» **Requirement**: Restate each entry below exactly; pictures stay out of the copy.

» **Data shown**:
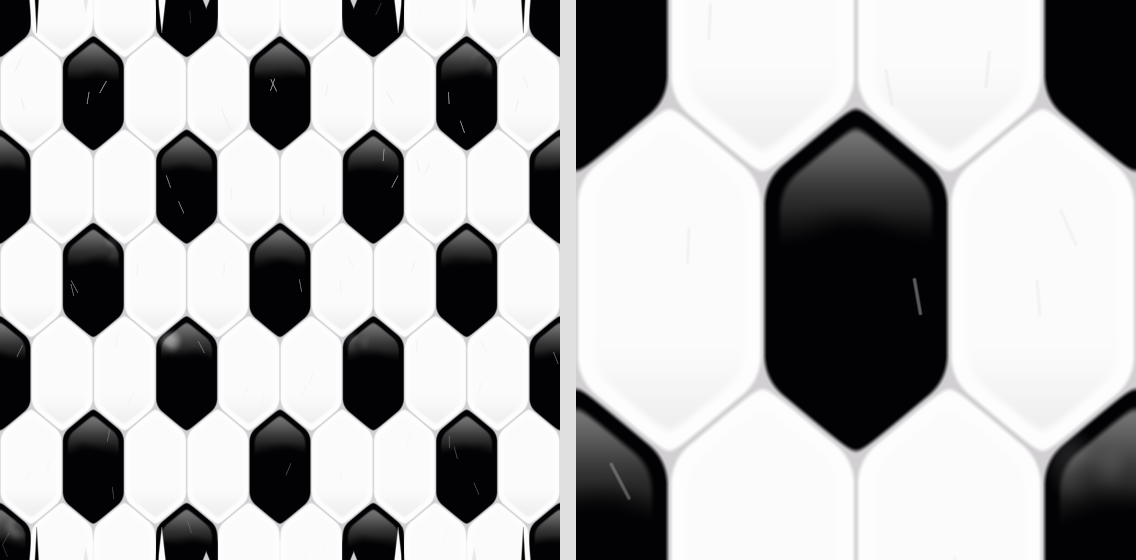
Left, the full canvas; right, a detail of the centre.
Reproduce this pattern procedurally as a three.js fragment shader.

```glsl
// Elongated hexagon tiles, glossy black and white, with one black in every three.
// Two interleaved lattices give the nearest hexagon; its distance shapes grout and bevel.
// Hashed scratches, smudges and splinters along the horizontal seam add the wear.
varying vec2 vUv;

// Lengths are in repeats: the canvas holds REPEATS by REPEATS of them.
const float REPEATS = 3.0;
const float HALF_WIDTH = 1.0 / 6.0;
const float SHOULDER = 0.18;       // half height of the upright sides
const float TIP = 0.32;            // half height at the points
const float CORNER = 0.034;        // corner rounding
const float GROUT = 0.0035;        // half width of the joints
const float SOFT = 0.005;          // edge softness
const float BEVEL = 0.030;         // inset of gloss and shading
const float SPLINTER = 0.176;      // height of the seam splinters
const float NOISE_CELLS = 8.0;     // noise cells per repeat
const float WORN_SHARE = 0.35;     // chance of each scratch
const vec3 WHITE = vec3(0.984);
const vec3 RIM_WHITE = vec3(0.992);
const vec3 BLACK = vec3(0.008, 0.008, 0.016);
const vec3 GROUT_GREY = vec3(0.82, 0.81, 0.82);
const vec3 SHADE = vec3(0.935);
const vec3 GLOSS_HIGH = vec3(0.47);
const vec3 GLOSS_LOW = vec3(0.13);

float hash(vec2 c) {
  return fract(sin(dot(c, vec2(127.1, 311.7))) * 43758.5);
}

float fill(float d) {
  return 1.0 - smoothstep(-SOFT, SOFT, d);
}

// Gradient noise whose lattice wraps at the canvas edge
float cornerSlope(vec2 cell, vec2 f, vec2 corner) {
  float angle = 6.2832 * hash(mod(cell + corner, REPEATS * NOISE_CELLS));
  return dot(vec2(cos(angle), sin(angle)), f - corner);
}

float gradientNoise(vec2 p) {
  vec2 cell = floor(p), f = fract(p);
  vec2 u = f * f * f * (f * (f * 6.0 - 15.0) + 10.0);
  float low = mix(cornerSlope(cell, f, vec2(0.0)), cornerSlope(cell, f, vec2(1.0, 0.0)), u.x);
  float high = mix(cornerSlope(cell, f, vec2(0.0, 1.0)), cornerSlope(cell, f, vec2(1.0)), u.x);
  return mix(low, high, u.y);
}

// Tall hexagon with softened corners
float hexagon(vec2 p) {
  vec2 q = vec2(sqrt(p.x * p.x + 0.00016), abs(p.y));
  vec2 slant = normalize(vec2(TIP - SHOULDER, HALF_WIDTH));
  float side = abs(p.x) - HALF_WIDTH;
  float roof = dot(q - vec2(HALF_WIDTH, SHOULDER), slant);
  float blend = max(CORNER - abs(side - roof), 0.0);
  return max(side, roof) + blend * blend / (4.0 * CORNER);
}

float segment(vec2 p, vec2 halfSpan) {
  float t = clamp(dot(p, halfSpan) / dot(halfSpan, halfSpan), -1.0, 1.0);
  return length(p - halfSpan * t);
}

// Diamond standing across the seam, at (offset, 0)
float splinter(vec2 p, float offset, float halfWidth, float height) {
  return fill(abs(p.x - offset) - halfWidth * (1.0 - p.y / height));
}

float scratches(vec2 p, vec2 id) {
  float mark = 0.0;
  for (int i = 0; i < 3; i++) {
    vec2 seed = id + 17.0 * float(i + 1);
    vec2 spot = (vec2(hash(seed), hash(seed + 3.0)) - 0.5) * vec2(0.24, 0.36);
    vec2 halfSpan = vec2(0.036 * (hash(seed + 5.0) - 0.5), 0.030);
    float worn = step(1.0 - WORN_SHARE, hash(seed + 9.0)) * mix(0.3, 1.0, id.y / 5.0);
    mark = max(mark, worn * (1.0 - smoothstep(0.001, 0.005, segment(p - spot, halfSpan))));
  }
  return mark;
}

vec3 blackTile(vec2 p, float d, vec2 id, float grain) {
  float inner = 1.0 - smoothstep(-BEVEL - 0.008, -BEVEL + 0.006, d);
  float band = smoothstep(0.075, 0.145, p.y + 0.8 * p.x * p.x + 0.02 * grain);
  vec3 gloss = mix(GLOSS_LOW, GLOSS_HIGH, smoothstep(0.10, 0.29, p.y));
  vec3 color = mix(BLACK, gloss, inner * band);
  vec2 spot = vec2(0.09 * sign(hash(id + 2.0) - 0.5), 0.17);
  float haze = step(0.6, hash(id + 7.0)) * (1.0 - smoothstep(0.01, 0.08, length(p - spot)));
  color += 0.35 * haze * clamp(0.4 + 1.5 * grain, 0.0, 1.0);
  return mix(color, vec3(0.7), 0.7 * scratches(p, id));
}

vec3 whiteTile(vec2 p, float d, vec2 id) {
  float inner = 1.0 - smoothstep(-BEVEL - 0.012, -BEVEL + 0.008, d);
  vec3 body = mix(WHITE, SHADE, smoothstep(0.10, 0.29, -p.y));
  return mix(mix(RIM_WHITE, body, inner), vec3(0.9), 0.5 * scratches(p, id));
}

void main() {
  vec2 p = vUv * REPEATS;

  // Nearest hexagon out of the even and the odd rows
  vec2 pitch = vec2(2.0 * HALF_WIDTH, 1.0);
  vec2 evenCell = floor(p / pitch + 0.5), oddCell = floor(p / pitch);
  vec2 evenPoint = p - evenCell * pitch, oddPoint = p - (oddCell + 0.5) * pitch;
  float evenD = hexagon(evenPoint), oddD = hexagon(oddPoint);
  float odd = step(oddD, evenD);
  vec2 local = mix(evenPoint, oddPoint, odd);
  vec2 cell = mix(evenCell, oddCell, odd);
  vec2 id = mod(vec2(cell.x, 2.0 * cell.y + odd) + 0.001, vec2(9.0, 6.0)) - 0.001;
  id = floor(id + 0.5);
  float d = min(evenD, oddD);

  // Tile faces and grout, which fades beside the seam
  float isBlack = 1.0 - step(0.5, mod(id.x - odd + 3.1, 3.0));
  float grain = gradientNoise(p * NOISE_CELLS);
  vec3 face = isBlack > 0.5 ? blackTile(local, d, id, grain) : whiteTile(local, d, id);
  vec2 seam = vec2(abs(p.x - 0.5 * REPEATS), min(p.y, REPEATS - p.y));
  float joint = 1.0 - fill(d + GROUT);
  joint *= mix(0.2, 1.0, smoothstep(0.08, 0.16, seam.y));
  vec3 color = mix(face, GROUT_GREY, joint);

  // Mirrored splinters and chips along the seam
  float pale = max(splinter(seam, 1.328, 0.014, SPLINTER), splinter(seam, 0.633, 0.020, SPLINTER));
  float dark = max(splinter(seam, 1.303, 0.010, SPLINTER), splinter(seam, 0.658, 0.007, SPLINTER));
  float chip = max(splinter(seam, 0.395, 0.018, 0.045), 0.4 * splinter(seam, 1.04, 0.012, 0.07));
  color = mix(color, WHITE, pale * step(seam.y, SPLINTER));
  color = mix(color, BLACK, dark * step(seam.y, SPLINTER));
  color = mix(color, GROUT_GREY, chip * step(seam.y, 0.07));
  gl_FragColor = vec4(color, 1.0);
}
```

» **Your response**:
Left, the full canvas; right, a detail of the centre.
Reproduce this pattern procedurally as a three.js fragment shader.

```glsl
// Elongated hexagon tiles, glossy black and white, with one black in every three.
// Two interleaved lattices give the nearest hexagon; its distance shapes grout and bevel.
// Hashed scratches, smudges and splinters along the horizontal seam add the wear.
varying vec2 vUv;

// Lengths are in repeats: the canvas holds REPEATS by REPEATS of them.
const float REPEATS = 3.0;
const float HALF_WIDTH = 1.0 / 6.0;
const float SHOULDER = 0.18;       // half height of the upright sides
const float TIP = 0.32;            // half height at the points
const float CORNER = 0.034;        // corner rounding
const float GROUT = 0.0035;        // half width of the joints
const float SOFT = 0.005;          // edge softness
const float BEVEL = 0.030;         // inset of gloss and shading
const float SPLINTER = 0.176;      // height of the seam splinters
const float NOISE_CELLS = 8.0;     // noise cells per repeat
const float WORN_SHARE = 0.35;     // chance of each scratch
const vec3 WHITE = vec3(0.984);
const vec3 RIM_WHITE = vec3(0.992);
const vec3 BLACK = vec3(0.008, 0.008, 0.016);
const vec3 GROUT_GREY = vec3(0.82, 0.81, 0.82);
const vec3 SHADE = vec3(0.935);
const vec3 GLOSS_HIGH = vec3(0.47);
const vec3 GLOSS_LOW = vec3(0.13);

float hash(vec2 c) {
  return fract(sin(dot(c, vec2(127.1, 311.7))) * 43758.5);
}

float fill(float d) {
  return 1.0 - smoothstep(-SOFT, SOFT, d);
}

// Gradient noise whose lattice wraps at the canvas edge
float cornerSlope(vec2 cell, vec2 f, vec2 corner) {
  float angle = 6.2832 * hash(mod(cell + corner, REPEATS * NOISE_CELLS));
  return dot(vec2(cos(angle), sin(angle)), f - corner);
}

float gradientNoise(vec2 p) {
  vec2 cell = floor(p), f = fract(p);
  vec2 u = f * f * f * (f * (f * 6.0 - 15.0) + 10.0);
  float low = mix(cornerSlope(cell, f, vec2(0.0)), cornerSlope(cell, f, vec2(1.0, 0.0)), u.x);
  float high = mix(cornerSlope(cell, f, vec2(0.0, 1.0)), cornerSlope(cell, f, vec2(1.0)), u.x);
  return mix(low, high, u.y);
}

// Tall hexagon with softened corners
float hexagon(vec2 p) {
  vec2 q = vec2(sqrt(p.x * p.x + 0.00016), abs(p.y));
  vec2 slant = normalize(vec2(TIP - SHOULDER, HALF_WIDTH));
  float side = abs(p.x) - HALF_WIDTH;
  float roof = dot(q - vec2(HALF_WIDTH, SHOULDER), slant);
  float blend = max(CORNER - abs(side - roof), 0.0);
  return max(side, roof) + blend * blend / (4.0 * CORNER);
}

float segment(vec2 p, vec2 halfSpan) {
  float t = clamp(dot(p, halfSpan) / dot(halfSpan, halfSpan), -1.0, 1.0);
  return length(p - halfSpan * t);
}

// Diamond standing across the seam, at (offset, 0)
float splinter(vec2 p, float offset, float halfWidth, float height) {
  return fill(abs(p.x - offset) - halfWidth * (1.0 - p.y / height));
}

float scratches(vec2 p, vec2 id) {
  float mark = 0.0;
  for (int i = 0; i < 3; i++) {
    vec2 seed = id + 17.0 * float(i + 1);
    vec2 spot = (vec2(hash(seed), hash(seed + 3.0)) - 0.5) * vec2(0.24, 0.36);
    vec2 halfSpan = vec2(0.036 * (hash(seed + 5.0) - 0.5), 0.030);
    float worn = step(1.0 - WORN_SHARE, hash(seed + 9.0)) * mix(0.3, 1.0, id.y / 5.0);
    mark = max(mark, worn * (1.0 - smoothstep(0.001, 0.005, segment(p - spot, halfSpan))));
  }
  return mark;
}

vec3 blackTile(vec2 p, float d, vec2 id, float grain) {
  float inner = 1.0 - smoothstep(-BEVEL - 0.008, -BEVEL + 0.006, d);
  float band = smoothstep(0.075, 0.145, p.y + 0.8 * p.x * p.x + 0.02 * grain);
  vec3 gloss = mix(GLOSS_LOW, GLOSS_HIGH, smoothstep(0.10, 0.29, p.y));
  vec3 color = mix(BLACK, gloss, inner * band);
  vec2 spot = vec2(0.09 * sign(hash(id + 2.0) - 0.5), 0.17);
  float haze = step(0.6, hash(id + 7.0)) * (1.0 - smoothstep(0.01, 0.08, length(p - spot)));
  color += 0.35 * haze * clamp(0.4 + 1.5 * grain, 0.0, 1.0);
  return mix(color, vec3(0.7), 0.7 * scratches(p, id));
}

vec3 whiteTile(vec2 p, float d, vec2 id) {
  float inner = 1.0 - smoothstep(-BEVEL - 0.012, -BEVEL + 0.008, d);
  vec3 body = mix(WHITE, SHADE, smoothstep(0.10, 0.29, -p.y));
  return mix(mix(RIM_WHITE, body, inner), vec3(0.9), 0.5 * scratches(p, id));
}

void main() {
  vec2 p = vUv * REPEATS;

  // Nearest hexagon out of the even and the odd rows
  vec2 pitch = vec2(2.0 * HALF_WIDTH, 1.0);
  vec2 evenCell = floor(p / pitch + 0.5), oddCell = floor(p / pitch);
  vec2 evenPoint = p - evenCell * pitch, oddPoint = p - (oddCell + 0.5) * pitch;
  float evenD = hexagon(evenPoint), oddD = hexagon(oddPoint);
  float odd = step(oddD, evenD);
  vec2 local = mix(evenPoint, oddPoint, odd);
  vec2 cell = mix(evenCell, oddCell, odd);
  vec2 id = mod(vec2(cell.x, 2.0 * cell.y + odd) + 0.001, vec2(9.0, 6.0)) - 0.001;
  id = floor(id + 0.5);
  float d = min(evenD, oddD);

  // Tile faces and grout, which fades beside the seam
  float isBlack = 1.0 - step(0.5, mod(id.x - odd + 3.1, 3.0));
  float grain = gradientNoise(p * NOISE_CELLS);
  vec3 face = isBlack > 0.5 ? blackTile(local, d, id, grain) : whiteTile(local, d, id);
  vec2 seam = vec2(abs(p.x - 0.5 * REPEATS), min(p.y, REPEATS - p.y));
  float joint = 1.0 - fill(d + GROUT);
  joint *= mix(0.2, 1.0, smoothstep(0.08, 0.16, seam.y));
  vec3 color = mix(face, GROUT_GREY, joint);

  // Mirrored splinters and chips along the seam
  float pale = max(splinter(seam, 1.328, 0.014, SPLINTER), splinter(seam, 0.633, 0.020, SPLINTER));
  float dark = max(splinter(seam, 1.303, 0.010, SPLINTER), splinter(seam, 0.658, 0.007, SPLINTER));
  float chip = max(splinter(seam, 0.395, 0.018, 0.045), 0.4 * splinter(seam, 1.04, 0.012, 0.07));
  color = mix(color, WHITE, pale * step(seam.y, SPLINTER));
  color = mix(color, BLACK, dark * step(seam.y, SPLINTER));
  color = mix(color, GROUT_GREY, chip * step(seam.y, 0.07));
  gl_FragColor = vec4(color, 1.0);
}
```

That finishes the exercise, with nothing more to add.